Republicans' Indian policy should focus on urgent needs and long-term results


The current policy on Native Americans can be summarized within the context of Cobell v. Norton or Trust reform as an inherited "problem." The Administration has tended to focus almost exclusively on this litigation to the extent that it has become synonymous with Indian issues in general. This poses two problems for Indian country. The first is that as scandalous a matter as the mismanagement of the tribes' trust assets is, it is by definition a matter affecting a delimited portion of the Indian population. The second problem is that while the spotlight shines on Trust reform, except for the efforts emanating from Congress, all other Indian concerns lay seemingly in the dark.

As for Cobell v. Norton, this litigation has nearly achieved a limited objective of highlighting the failure of the Trust management system, but is still far from an adjudicated solution. By some wild estimates, the "problem" has been defined to lie within a range of three to 30 billion dollars. Intuitively, we can assume that there is little incentive to settle, on the government's part, for sums on the higher end of the range. It also appears that it is not only the sheer amount of money in question that frightens the bureaucrats, but principally the fact that they can't determine who exactly is owed what. It is therefore understandable that there is huge variance in the amount of the prospective liability.

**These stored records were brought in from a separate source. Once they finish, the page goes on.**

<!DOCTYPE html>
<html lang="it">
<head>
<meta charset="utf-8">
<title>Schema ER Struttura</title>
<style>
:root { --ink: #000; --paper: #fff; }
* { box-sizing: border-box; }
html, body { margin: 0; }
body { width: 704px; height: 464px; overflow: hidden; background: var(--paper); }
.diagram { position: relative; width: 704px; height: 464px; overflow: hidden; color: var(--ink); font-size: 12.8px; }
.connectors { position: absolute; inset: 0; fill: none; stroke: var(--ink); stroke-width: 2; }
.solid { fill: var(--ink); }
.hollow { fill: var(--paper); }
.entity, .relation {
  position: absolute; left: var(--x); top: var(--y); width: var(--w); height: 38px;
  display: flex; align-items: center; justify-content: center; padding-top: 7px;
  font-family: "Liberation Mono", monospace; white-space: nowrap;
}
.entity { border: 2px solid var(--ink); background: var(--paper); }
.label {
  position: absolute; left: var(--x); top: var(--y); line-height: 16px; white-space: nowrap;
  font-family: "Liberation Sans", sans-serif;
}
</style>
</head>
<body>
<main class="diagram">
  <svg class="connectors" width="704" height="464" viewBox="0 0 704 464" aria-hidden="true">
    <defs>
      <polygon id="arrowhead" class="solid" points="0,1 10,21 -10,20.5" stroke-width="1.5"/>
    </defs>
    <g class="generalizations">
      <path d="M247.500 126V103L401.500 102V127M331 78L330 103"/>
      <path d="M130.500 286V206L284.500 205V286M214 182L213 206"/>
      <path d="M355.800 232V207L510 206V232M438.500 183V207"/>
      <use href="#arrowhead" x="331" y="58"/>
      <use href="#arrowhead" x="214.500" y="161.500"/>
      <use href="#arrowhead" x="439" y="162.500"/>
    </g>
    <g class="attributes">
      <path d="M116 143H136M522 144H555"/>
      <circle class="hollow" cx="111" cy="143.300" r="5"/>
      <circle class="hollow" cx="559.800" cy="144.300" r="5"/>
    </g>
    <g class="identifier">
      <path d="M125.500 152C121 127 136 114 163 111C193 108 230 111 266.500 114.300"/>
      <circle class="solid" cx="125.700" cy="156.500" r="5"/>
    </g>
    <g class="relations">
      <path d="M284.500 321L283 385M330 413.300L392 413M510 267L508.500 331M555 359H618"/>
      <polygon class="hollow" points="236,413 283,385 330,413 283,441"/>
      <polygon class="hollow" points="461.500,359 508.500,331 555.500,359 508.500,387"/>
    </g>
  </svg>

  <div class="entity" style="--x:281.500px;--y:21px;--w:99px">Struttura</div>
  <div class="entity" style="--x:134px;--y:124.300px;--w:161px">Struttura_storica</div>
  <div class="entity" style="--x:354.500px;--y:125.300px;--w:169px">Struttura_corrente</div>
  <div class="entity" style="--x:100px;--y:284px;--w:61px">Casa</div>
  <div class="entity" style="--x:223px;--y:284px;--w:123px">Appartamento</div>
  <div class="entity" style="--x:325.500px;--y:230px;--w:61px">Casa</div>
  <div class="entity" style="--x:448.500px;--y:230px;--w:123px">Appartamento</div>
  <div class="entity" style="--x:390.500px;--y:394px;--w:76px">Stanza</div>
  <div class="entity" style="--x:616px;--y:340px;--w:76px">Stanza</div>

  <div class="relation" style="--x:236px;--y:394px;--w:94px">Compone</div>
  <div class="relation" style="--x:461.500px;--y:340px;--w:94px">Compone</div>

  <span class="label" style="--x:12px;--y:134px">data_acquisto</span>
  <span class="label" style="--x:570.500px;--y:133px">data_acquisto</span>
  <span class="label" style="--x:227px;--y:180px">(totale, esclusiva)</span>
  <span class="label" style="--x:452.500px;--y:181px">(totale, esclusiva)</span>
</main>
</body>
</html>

From these few facts, the conclusion can be drawn that either this case will drag on infinitum or some mutually acceptable and negotiated settlement must be reached between the parties concerned. I vote for the second option, but then, I don't have a financial stake in the outcome.

Moving beyond the quagmire of Trust reform, I can envision the elements of a Republican agenda led by the White House and supported by Congress. Bowing to election schedules and political realities, the focus should be on short-term deliverables with long-term impact. For starters, the public adoption and restatement of several key programs by the administration will provide the necessary framework by which the Native American agenda can develop, while also supporting the Republican Party's outreach for the Indian vote and political support. A concerted and comprehensive outreach by Republicans to Native Americans will pay dividends beyond what would be expected from a voting population of less than two million. This policy can succeed because the GOP's ideals are congruent with Indians' core beliefs, such as self-reliance, government at the grass roots level, family values, self respect, health care and economic empowerment, to list a few.

The tribes' right to govern themselves has been an integral part of the Republican platform as recently as the 2000 convention, and as subsequently endorsed by the President through various proclamations and letters to Indian leaders. Supporting legislation that clarifies the conditions and ability of the tribes to exercise self-determination is critical to creating a climate conducive to private investment on the reservations and ending the legal ambiguities and wrangling that appears to absorb the creative efforts which otherwise should focus on effective economic growth, education and other social needs.

Allowing the tribes access to federal programs and treatment under various regulations, in a manner akin to the States and municipalities, will remove the "mystery" from the average citizens' ability to interact with the tribes and vice-versa. For instance, the tribes should be allowed primacy over issues relating to the Federal Emergency Management Agency (FEMA), the Occupational Safety and Health Administration (OSHA), and natural resource protection on their own lands. Within this context, it is also vital to strengthen the tribal court systems and jurisdictional definitions.

Across the land, it has become apparent that two key components to tribal economic development are the capacity to attract investment in the form of jobs, industry and financial resources, but more importantly, the tribes themselves must have stable governments capable of dealing with the complexities of the modern world. Promoting the tribes' ability to grow the sophistication and stability of their governments should be a central theme, focus and component of the federal government's Indian policy.

Indians suffer at a far greater proportion to the general population from various life threatening diseases yet, on a per capita basis, receive one-third the funding for medical care than do non-Indians. Health care and infrastructure funding must increase to bring these communities to a level equal to those in the rest of the United States. Similarly, of the two federally run education systems, BIA institutions are funded at a level significantly less than that of Department of Defense (DOD) schools. Poor infrastructure and shortages of adequately prepared instructors retard the Indian children's ability to take full advantage of this nation's opportunities. Funding must increase to make these schools competitive and to ensure that "no child is left behind."

Lastly, in the areas of housing and transportation, the need far exceeds the conditions evident elsewhere. Poor road infrastructure prevents access to markets and business investment on reservations, while inadequate or substandard housing erodes the dignity of Indian families and threatens their health. Overall, the poverty experienced by many Native Americans on reservations weakens the family structure and promotes a breakdown of culture and a drift towards self-destructive behavior, including drug abuse and alcoholism.

Increased funding for economic development, education, health care, housing and transportation infrastructure is vital to improving the lot of the Native American population.

John Guevremont is a Mashantucket Pequot member and represents the tribe in Washington, D.C. A life-long Republican, he has been active in Connecticut and national politics and was a delegate to the 2000 Republican National Convention, where he was instrumental in providing the language for the convention's Native American Platform. He is a columnist for Indian Country Today.